Monday, October 29, 2007

Making Your Home Accessible for Aging Needs

Senior citizens fear moving into a nursing home and losing their independence more than death, according to a research study released this week. "Aging in Place in America,” commissioned by Clarity and The EAR Foundation, also found baby boomers emotionally distraught about their aging parents' future. The poll stated that 82% fear their parents will be mistreated in a nursing home and 89% worry their parents will be sad.

Bottom line, Americans of all ages value their ability to live independently. But without a plan for aging in place, it can be hard to stay in control of your life. Knowing your health risks and financial options can make a big difference in your ability to stay in a familiar place. Aside from active life expectancy, chronic illnesses and the ability to provide for daily needs must be considered in the plan. As lifestyles and needs change, the home environment must change to make it possible to remain safely at home.

Home modifications make living at home safe, comfortable, accessible, and enjoyable. In some cases, it may be better to convert part of the caregiver's home into on "accessory apartment," designed to accommodate the physical needs of an elderly relative. An accessory apartment provides a safe, accessible living space while maintaining independence for both the caregiver and the carereceiver. Home modifications help a person remain at home with dignity, safety and comfort.

The following are examples of some of the potential safety risks within a home and some of the possible solutions.

Ramps or stair glides
Railings on both sides
Lighting at top and bottom of stair
Non-slip surfaces on treads
Adjust height of riser

Grab bars
Accessible sinks
Built in shower seats
Faucet levers
Mirror extensions
Wider doorway
Control of water temperatures

Non-slip surfaces throughout the house

Peep holes
Door intercoms

Jumbo-button telephones
Adjustments for hard of hearing
Telephones throughout the house
Telephone awareness lights

Lower counters and shelves
Wider doorways
Jumbo face clocks
Lower windows
Under counter lights

Rearrange closet space
On/off touch control lamps
Crank operated windows
Widen doorway

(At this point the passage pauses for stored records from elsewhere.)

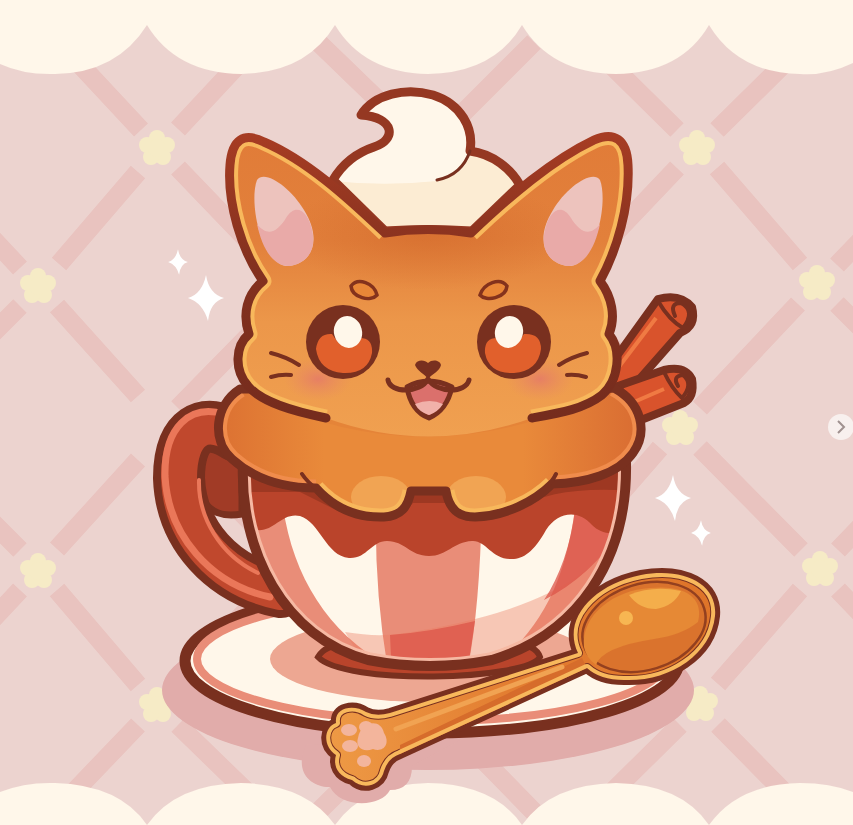
<!DOCTYPE html>
<html lang="en">
<head>
<meta charset="utf-8">
<title>Cat in a cup</title>
<style>
:root{--ground:#ecd3cf;--lattice:#e9c3bf;--cream:#fff7ea;--cream-shade:#fcecd3;--flower:#f6ebc6;--line:#79301f;--line-warm:#a33f25;--fur:#ec974a;--fur-deep:#dd7736;--rim:#f8b85c;--choco:#ba442b;--pink:#e98d78;--rose:#dc6152;--blush:#e8aeaa;--shadow:#e1acaa}
html,body{margin:0;width:853px;height:825px;overflow:hidden;background:var(--ground)}
svg{display:block}
.lattice{stroke:var(--lattice);stroke-width:19;fill:none}
.flowers{fill:var(--flower)}
.cream{fill:var(--cream)}
.line{fill:none;stroke:var(--line);stroke-width:9;stroke-linecap:round;stroke-linejoin:round}
.thin{fill:none;stroke:var(--line);stroke-width:4;stroke-linecap:round;stroke-linejoin:round}
.rim{fill:none;stroke:var(--rim);stroke-width:17;stroke-linejoin:round}
.sparkles{fill:#fff}
</style>
</head>
<body>
<svg width="853" height="825" viewBox="0 0 853 825" role="img" aria-label="A smiling orange cat with a whipped cream hat sitting in a striped cup">
<defs>
<g id="flower"><circle cy="-10" r="8"/><circle cx="10" cy="-3" r="8"/><circle cx="6" cy="9" r="8"/><circle cx="-6" cy="9" r="8"/><circle cx="-10" cy="-3" r="8"/><circle r="9"/></g>
<path id="sparkle" d="M0-23Q3-4 18 0Q4 4 2 23Q-3 5-18 0Q-4-4 0-23Z"/>
<linearGradient id="fur-head" x1="0" y1="0" x2="0" y2="1"><stop offset="0" stop-color="#e17c38"/><stop offset=".35" stop-color="#e2803b"/><stop offset=".62" stop-color="#ec974a"/><stop offset="1" stop-color="#f0a050"/></linearGradient>
<linearGradient id="fur-body" x1="0" x2="1"><stop offset="0" stop-color="#dc7132"/><stop offset=".25" stop-color="#e98a3a"/><stop offset=".72" stop-color="#e98a3a"/><stop offset="1" stop-color="#d96c32"/></linearGradient>
<linearGradient id="outline-head" x1="0" y1="0" x2="0" y2="1"><stop offset="0" stop-color="#a63c23"/><stop offset=".45" stop-color="#84311f"/><stop offset="1" stop-color="#752c1d"/></linearGradient>
<radialGradient id="cheek"><stop offset="0" stop-color="#e57a68" stop-opacity=".85"/><stop offset="1" stop-color="#e88a60" stop-opacity="0"/></radialGradient>
<radialGradient id="crown"><stop offset="0" stop-color="#cf6428" stop-opacity=".5"/><stop offset="1" stop-color="#cf6428" stop-opacity="0"/></radialGradient>
<linearGradient id="spoon-fill" x1="0" x2="1"><stop offset="0" stop-color="#ee9a45"/><stop offset=".5" stop-color="#e27c30"/><stop offset="1" stop-color="#de7429"/></linearGradient>
<path id="head-shape" d="M326 418C296 412 262 403 248 386C234 370 235 346 249 334C242 314 247 294 263 281C241 250 227 202 230 165C232 139 244 132 264 142C306 160 346 196 385 233Q428 226 471 233C510 196 552 160 594 140C614 131 627 139 628 165C630 206 617 250 600 281C612 297 616 317 609 334C622 350 619 380 602 395C584 409 560 413 532 418Q428 455 326 418Z"/>
<path id="body-shape" d="M240 389C215 405 211 440 232 459C253 478 282 488 316 488C334 508 356 518 384 517C401 516 408 507 411 491L446 491C449 509 458 517 475 517C505 516 534 502 552 484C586 483 618 474 633 453C648 432 642 403 614 388Z"/>
<path id="cup-shape" d="M243 462C239 550 284 638 368 660Q430 672 492 660C578 634 628 560 626 462Z"/>
<path id="cream-shape" d="M333 180C343 163 356 153 374 147C397 140 395 117 361 115C374 94 406 87 433 95C461 104 474 128 470 151C493 154 511 169 520 185L472 231Q428 228 385 231Z"/>
<path id="spoon-shape" d="M578 653C562 620 592 585 641 575C684 567 718 584 715 616C711 655 669 682 624 680Q600 680 587 668L400 754Q388 758 384 771C381 785 364 791 352 780C337 776 333 765 336 755C322 746 324 727 336 723C334 707 354 704 366 712Q376 717 390 713Z"/>
<clipPath id="in-head"><use href="#head-shape"/></clipPath>
<clipPath id="in-body"><use href="#body-shape"/></clipPath>
<clipPath id="in-cup"><use href="#cup-shape"/></clipPath>
<clipPath id="in-cream"><use href="#cream-shape"/></clipPath>
<clipPath id="in-spoon"><use href="#spoon-shape"/></clipPath>
</defs>

<rect width="853" height="825" fill="#ecd3cf"/>
<g class="lattice">
<path d="M141 130L72 56M178 129L248 54M138 172L59 264M178 168L278 272M20 268L-10 236M20 306L-10 336M57 306L138 396M57 549L138 460M20 550L-10 520M20 590L-10 622M57 590L138 685M178 684L270 585M138 725L70 796M178 725L250 795"/>
<path d="M409 130L318 42M446 130L534 42M677 130L602 56M717 130L792 56M677 168L580 270M717 168L800 264M837 265L863 238M837 304L863 330M798 304L700 408M700 448L801 550M838 550L863 524M838 590L863 616M800 590L718 684M680 684L590 590M680 725L602 802M718 725L792 800M409 722L318 812M446 722L534 812M178 448L278 550M178 408L278 306M660 448L580 540M660 408L580 306"/>
</g>
<g class="flowers">
<use href="#flower" x="157" y="148"/><use href="#flower" x="697" y="148"/><use href="#flower" x="38" y="286"/><use href="#flower" x="817" y="283"/><use href="#flower" x="680" y="428"/><use href="#flower" x="38" y="571"/><use href="#flower" x="820" y="569"/><use href="#flower" x="157" y="705"/><use href="#flower" x="700" y="704"/>
</g>
<g class="cream">
<path d="M0 0H853V63Q826 76 800 74Q738 73 709 25Q681 73 616 74Q551 73 522 25Q494 73 428 74Q364 73 335 25Q306 73 241 74Q176 73 147 25Q117 73 55 74Q24 75 0 64Z"/>
<path d="M0 825V792Q25 782 55 783Q120 785 147 825Q176 784 241 783Q306 784 335 825Q364 784 428 783Q494 784 522 825Q551 784 616 783Q681 784 709 825Q738 784 800 783Q830 783 853 792V825Z"/>
</g>

<g id="ground-shadow" fill="#e1acaa">
<ellipse cx="428" cy="690" rx="266" ry="80"/>
<path d="M306 745C292 776 316 788 330 787C340 808 381 808 390 790Q412 790 412 766L470 735Z"/>
</g>

<g id="saucer">
<ellipse cx="432" cy="661" rx="247" ry="72" fill="#fff7ea" stroke="#79301f" stroke-width="11"/>
<ellipse cx="432" cy="659" rx="235" ry="62" fill="none" stroke="#e98d78" stroke-width="8"/>
<ellipse cx="430" cy="659" rx="160" ry="43" fill="#eda792"/>
<path d="M318 657Q326 643 352 645H510Q535 643 540 657C526 681 344 685 318 657Z" fill="#b9442b" stroke="#79301f" stroke-width="6"/>
</g>

<g id="handle" fill="none" stroke-linecap="round">
<path d="M207 448C190 490 202 521 242 514V440Z" fill="#a13b26" stroke="#79301f" stroke-width="7"/>
<path d="M236 436C204 415 179 430 179 478C181 535 222 580 281 592" stroke="#79301f" stroke-width="52"/>
<path d="M236 436C204 415 179 430 179 478C181 535 222 580 281 592" stroke="#c0482d" stroke-width="36"/>
<path d="M224 414C190 404 164 427 165 476C168 535 210 584 270 597" stroke="#ea7759" stroke-width="7"/>
<path d="M199 480C198 517 220 555 258 573" stroke="#ea7759" stroke-width="4"/>
</g>

<g id="cinnamon-sticks" stroke="#79301f" stroke-width="8" stroke-linejoin="round">
<path d="M604 374L658 299Q680 293 692 307Q697 326 680 333L622 399Z" fill="#d9532c"/>
<path d="M618 386L664 370Q685 365 692 379Q695 397 684 403L636 422Z" fill="#d9532c"/>
<g class="thin"><path d="M658 301Q669 320 683 328Q696 311 681 303Q669 303 675 316M664 372Q672 389 682 398Q694 384 683 375Q672 376 678 386"/></g>
<path d="M618 368L656 318M634 402L664 389" stroke="#f07a43" stroke-width="4" fill="none"/>
</g>

<g id="cup">
<g clip-path="url(#in-cup)">
<rect x="230" y="450" width="410" height="230" fill="#e98d78"/>
<path class="cream" d="M281 490C288 570 326 637 400 672L388 670Q374 590 376 500ZM482 500Q480 610 467 672L490 668C545 630 570 570 577 490Z"/>
<path d="M628 510Q602 605 398 634Q375 637 345 632L380 690H520L640 600Z" fill="#e9795f" opacity=".38"/>
<path d="M577 490C574 536 562 573 544 600Q590 577 623 528V480ZM390 635Q430 632 475 621L466 680H392Z" fill="#dc5549" opacity=".75"/>
<path d="M235 450H635V522C620 538 602 535 592 525C577 508 557 513 546 530C534 552 523 559 512 559C492 560 486 540 472 541C453 542 447 556 429 556C410 556 405 541 387 541C371 541 367 559 349 558C326 556 320 522 300 516C282 512 274 532 257 530L235 520Z" fill="#ba442b"/>
<path d="M235 450H635V491Q555 485 520 508Q465 531 445 503H413Q390 531 338 511L300 492H235Z" fill="#94351f" opacity=".75"/>
<use href="#cup-shape" fill="none" stroke="#f6b9a3" stroke-width="16"/>
</g>
<use href="#cup-shape" class="line" style="stroke-width:10"/>
</g>

<g id="whipped-cream">
<use href="#cream-shape" fill="#fff7ea"/>
<g clip-path="url(#in-cream)"><path d="M325 180Q380 187 437 181Q467 175 471 150L530 180L490 240H370Z" fill="#fcecd3"/></g>
<use href="#cream-shape" class="line" style="stroke:#953822"/>
<path d="M470 151Q462 175 437 180" class="thin" style="stroke-width:3"/>
</g>

<g id="body">
<use href="#body-shape" fill="url(#fur-body)"/>
<g clip-path="url(#in-body)">
<path d="M240 389Q428 485 614 388V380H240Z" fill="#df7a35" opacity=".4"/>
<ellipse cx="381" cy="497" rx="30" ry="21" fill="#f4ac5b" opacity=".75"/><ellipse cx="476" cy="497" rx="30" ry="21" fill="#f4ac5b" opacity=".75"/>
<path d="M316 488C334 508 356 518 384 517C401 516 408 507 411 491M446 491C449 509 458 517 475 517C505 516 534 502 552 484" class="rim"/>
<path d="M240 389C215 405 211 440 232 459C253 478 282 488 316 488M552 484C586 483 618 474 633 453C648 432 642 403 614 388" class="rim" style="stroke:#f08c4c"/>
</g>
<use href="#body-shape" class="line"/>
<path d="M302 474Q308 483 317 489M556 474Q552 482 544 490" class="thin"/>
</g>

<g id="head">
<use href="#head-shape" fill="url(#fur-head)"/>
<g clip-path="url(#in-head)">
<ellipse cx="428" cy="235" rx="145" ry="55" fill="url(#crown)"/>
<path d="M326 418C296 412 262 403 248 386C234 370 235 346 249 334C242 314 247 294 263 281C241 250 227 202 230 165C232 139 244 132 264 142C306 160 346 196 385 233M471 233C510 196 552 160 594 140C614 131 627 139 628 165C630 206 617 250 600 281C612 297 616 317 609 334C622 350 619 380 602 395C584 409 560 413 532 418" class="rim"/>
</g>
<g id="ear-left">
<path d="M257 180C265 169 291 188 304 210C322 239 313 262 290 266C263 269 248 204 257 180Z" fill="#edc3bd"/>
<path d="M257 224C268 238 278 231 286 218C296 202 307 212 311 226C318 249 308 263 290 266C273 267 262 248 257 224Z" fill="#e9aaa8"/>
</g>
<use href="#ear-left" transform="translate(857 0) scale(-1 1)"/>
<path d="M385 233C346 196 306 160 264 142C244 132 232 139 230 165C227 202 241 250 263 281C247 294 242 314 249 334C235 346 234 370 248 386C262 403 296 412 326 418M385 233Q428 226 471 233C510 196 552 160 594 140C614 131 627 139 628 165C630 206 617 250 600 281C612 297 616 317 609 334C622 350 619 380 602 395C584 409 560 413 532 418" fill="none" stroke="url(#outline-head)" stroke-width="9" stroke-linecap="round" stroke-linejoin="round"/>
</g>

<g id="face">
<ellipse cx="318" cy="379" rx="34" ry="22" fill="url(#cheek)"/><ellipse cx="540" cy="379" rx="34" ry="22" fill="url(#cheek)"/>
<path d="M351 286C358 277 374 283 377 295C371 302 352 298 351 286ZM507 286C500 277 484 283 480 295C486 302 506 298 507 286Z" fill="#e98637" stroke="#84321c" stroke-width="3.5"/>
<g id="eyes">
<ellipse cx="343" cy="342" rx="37" ry="37" fill="#79301f"/><ellipse cx="514" cy="342" rx="37" ry="37" fill="#79301f"/>
<path d="M316 349Q318 333 332 334Q345 356 360 338Q373 338 372 353Q368 374 343 373Q319 371 316 349ZM485 353Q484 338 497 338Q510 356 524 334Q541 333 541 349Q538 371 514 373Q489 374 485 353Z" fill="#e1602c"/>
<ellipse cx="348" cy="332" rx="14" ry="16" transform="rotate(-15 348 332)" class="cream"/><ellipse cx="509" cy="332" rx="14" ry="16" transform="rotate(15 509 332)" class="cream"/>
</g>
<path d="M407 387Q428 375 452 387Q447 410 429 418Q411 411 407 387Z" fill="#db706c" stroke="#79301f" stroke-width="5" stroke-linejoin="round"/>
<path d="M415 404Q430 398 443 404Q438 412 429 415Q419 412 415 404Z" fill="#f1b1aa"/>
<path d="M388 380C390 393 420 394 428 379C437 394 466 393 469 380" class="thin" style="stroke-width:5"/>
<path d="M415 365C417 359 425 360 428 363C432 359 440 360 441 365C440 371 432 374 428 379C425 374 417 371 415 365Z" fill="#79301f"/>
<path d="M271 353Q287 357 299 365M271 377Q281 374 291 375M587 353Q571 357 559 365M586 377Q576 374 567 375" class="thin"/>
</g>

<g id="spoon">
<use href="#spoon-shape" fill="url(#spoon-fill)" stroke="#79301f" stroke-width="10" stroke-linejoin="round"/>
<g clip-path="url(#in-spoon)">
<path d="M400 745L582 658L588 670L400 758Z" fill="#d66c2b"/>
<use href="#spoon-shape" class="rim" style="stroke-width:8"/>
</g>
<ellipse cx="644" cy="627" rx="63" ry="43" transform="rotate(-17 644 627)" fill="#da732d" stroke="#93401f" stroke-width="2.5"/>
<path d="M584 647C581 614 615 590 650 588C688 584 704 600 698 622Q682 635 654 639Q602 647 596 665Q586 658 584 647Z" fill="#e68935"/>
<path d="M629 595Q653 585 681 591Q674 606 656 609Q639 609 629 595Z" fill="#f4ae4b"/><circle cx="626" cy="618" r="7" fill="#f7b652"/>
<path d="M396 729L562 667" stroke="#f1a352" stroke-width="5" stroke-linecap="round"/>
<g fill="#f3b59c"><path d="M358 738C361 721 381 718 384 733C391 744 383 753 373 749C363 753 355 747 358 738Z"/><ellipse cx="366" cy="727" rx="7" ry="6"/><ellipse cx="349" cy="730" rx="8" ry="6"/><ellipse cx="350" cy="746" rx="8" ry="6"/><ellipse cx="364" cy="761" rx="7" ry="6"/></g>
</g>

<g class="sparkles">
<use href="#sparkle" x="206" y="298"/><use href="#sparkle" transform="translate(178 262) scale(.55)"/><use href="#sparkle" x="673" y="498"/><use href="#sparkle" transform="translate(701 533) scale(.55)"/>
</g>

<g id="next-button"><circle cx="841" cy="427" r="13" fill="#f8f0ee"/><path d="M838 421L844 427L838 433" fill="none" stroke="#a0918f" stroke-width="2"/></g>
</svg>
</body>
</html>
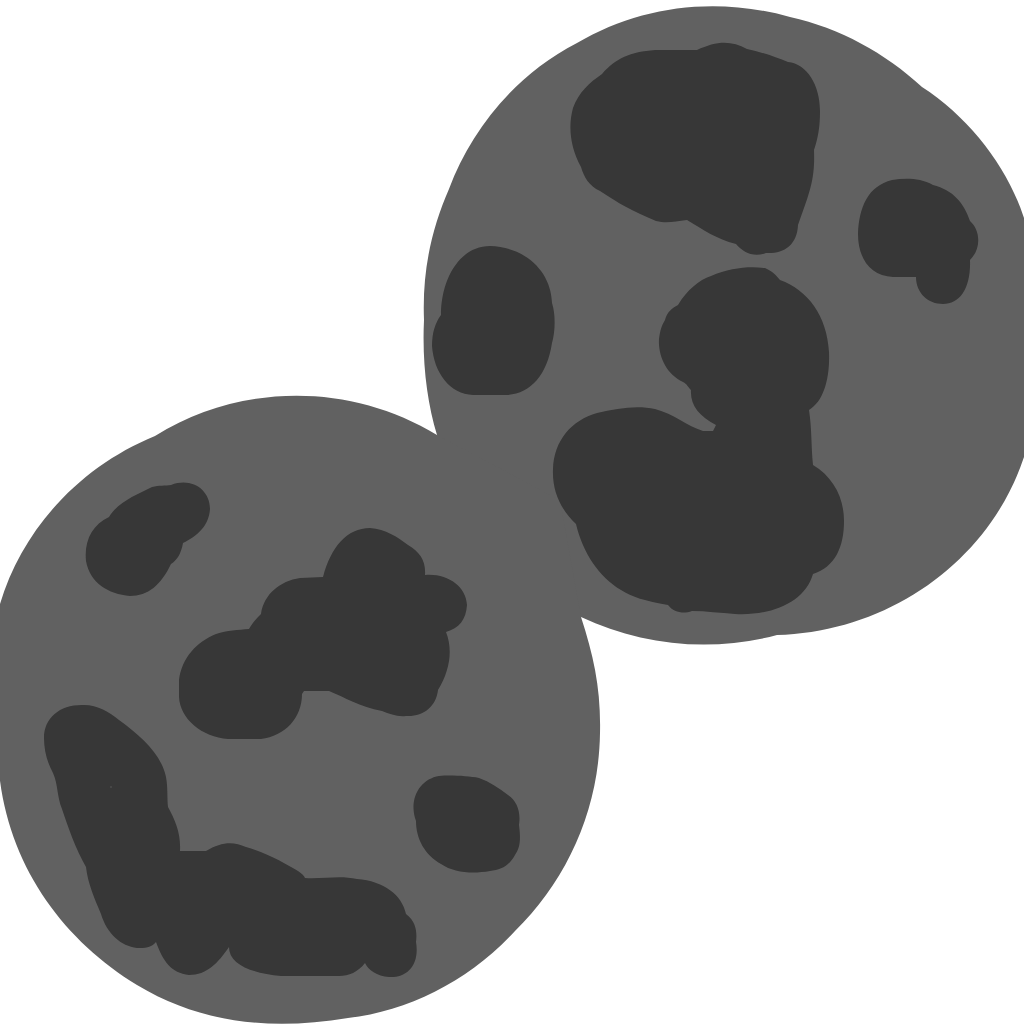
<!DOCTYPE html>
<html lang="en">
<head>
<meta charset="utf-8">
<title>Two spotted discs</title>
<style>
:root { --ground: #ffffff; --disc: #616161; --spot: #373737; }
html, body { margin: 0; width: 1024px; height: 1024px; overflow: hidden; background: var(--ground); }
svg { display: block; width: 1024px; height: 1024px; }
.discs { fill: var(--disc); }
.spots { fill: var(--spot); }
</style>
</head>
<body>
<svg viewBox="0 0 1024 1024" role="img" aria-label="Two overlapping grey discs with dark irregular spots">
  <g class="discs">
    <path id="upper-disc" d="M437 435C427 402 422 362 424 320C422 270 432 228 449 189C471 130 515 75 577 43C640 6 715 -4 790 17C840 28 885 53 922 87C970 118 1008 168 1024 218L1030 240V440L1024 457C990 560 890 632 777 635C710 653 640 645 581 617L470 560Z"/>
    <path id="lower-disc" d="M155 436C240 383 350 382 437 435L560 500L581 617C594 657 601 690 600 733C599 810 567 880 515 931C470 980 410 1011 348 1018C270 1031 200 1023 137 985C60 938 4 860 -2 760L-6 700V630L0 604C22 530 79 467 155 436Z"/>
  </g>
  <g class="spots">
    <g id="upper-spots">
      <path d="M655 50H697C716 41 731 40 747 49C761 52 776 57 788 62C807 64 820 85 820 111C820 127 818 138 814 150C815 178 811 189 798 225C797 246 783 254 766 253C753 258 743 252 736 244C716 239 704 230 687 220C675 221 668 224 656 221C632 211 618 203 600 191C589 186 584 177 581 167C570 147 568 126 573 108C579 92 589 83 602 74C616 58 630 52 655 50Z"/>
      <path d="M892 180C906 178 920 178 933 185C953 190 964 203 970 221C981 231 981 249 970 260C971 288 960 304 943 304C928 304 916 293 916 277H893C870 276 858 258 858 234C859 207 868 186 892 180Z"/>
      <path d="M490 246C525 247 551 271 552 303C556 315 555 333 552 343C547 376 530 394 506 395H473C450 394 434 373 432 346C432 333 435 323 441 315C441 280 459 246 490 246Z"/>
      <path d="M711 276C730 268 748 266 765 268C772 271 776 275 780 280C808 290 827 316 829 352C830 378 824 401 809 410C812 430 811 445 813 465C833 477 844 497 844 521C844 547 835 567 813 574C805 602 772 616 735 614C720 613 706 611 692 611C684 614 674 613 668 605C645 601 632 597 621 590C599 577 583 553 576 524C560 509 552 490 553 469C554 440 572 420 597 413C617 408 638 405 655 409C674 414 687 426 703 431H713L716 425C699 416 690 405 691 390C688 387 687 384 683 382C666 374 658 356 659 339C660 330 662 325 665 320C667 312 672 308 678 305C687 290 699 280 711 276Z"/>
    </g>
    <g id="lower-spots">
      <path d="M152 487C159 485 165 486 171 485C192 477 210 490 210 509C209 526 197 536 183 543C181 554 177 560 171 564C161 585 148 596 130 596C108 594 90 583 86 561C84 541 92 525 109 517C118 502 136 495 152 487Z"/>
      <path d="M323 577C331 547 347 528 370 528C386 529 397 537 408 545C420 552 426 561 425 575C447 573 466 586 467 605C466 620 459 628 446 632C453 650 450 670 438 690C436 707 423 717 406 716C397 717 390 714 382 711C360 707 344 697 329 691H304L302 694C302 718 285 736 261 739H228C202 737 180 719 179 697V680C182 657 197 642 216 634C227 630 238 630 249 629C252 623 257 618 261 614C264 594 280 581 300 578Z"/>
      <path d="M84 705C98 705 109 712 119 720C142 737 161 754 166 777C168 788 167 798 168 807C175 820 181 833 180 851H206C221 842 233 841 246 847C268 853 286 864 298 871Q304 875 305 878C324 879 340 875 357 879C384 881 402 895 406 914C417 922 417 934 416 942C420 966 406 978 389 977C377 976 368 970 365 963C358 972 349 976 339 976H281C250 973 229 964 229 947C218 963 207 975 189 975C171 973 163 961 156 942C151 948 145 948 137 948C121 946 107 934 101 914C94 897 88 884 86 867C76 850 68 827 62 809C57 797 58 784 53 773C47 762 44 750 44 738C44 717 61 704 84 705Z"/>
      <path d="M439 776C451 775 468 776 479 778C490 782 499 788 508 795C517 801 521 812 519 825C521 840 520 848 515 855C509 866 501 870 490 871C473 874 454 873 441 864C425 855 416 839 416 821C408 799 420 779 439 776Z"/>
    </g>
  </g>
  <circle cx="111" cy="787" r="1" fill="#4c4c4c"/>
</svg>
</body>
</html>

Ground fault circuit interrupter-type (GFCI) electrical outlets

Oversized light switches or lighted switches
Night lights in rooms and hallways
General lighting improvement throughout the house

Smoke alarms
Fire extinguishers
Security systems (medical and personal)

National Aging in Place Council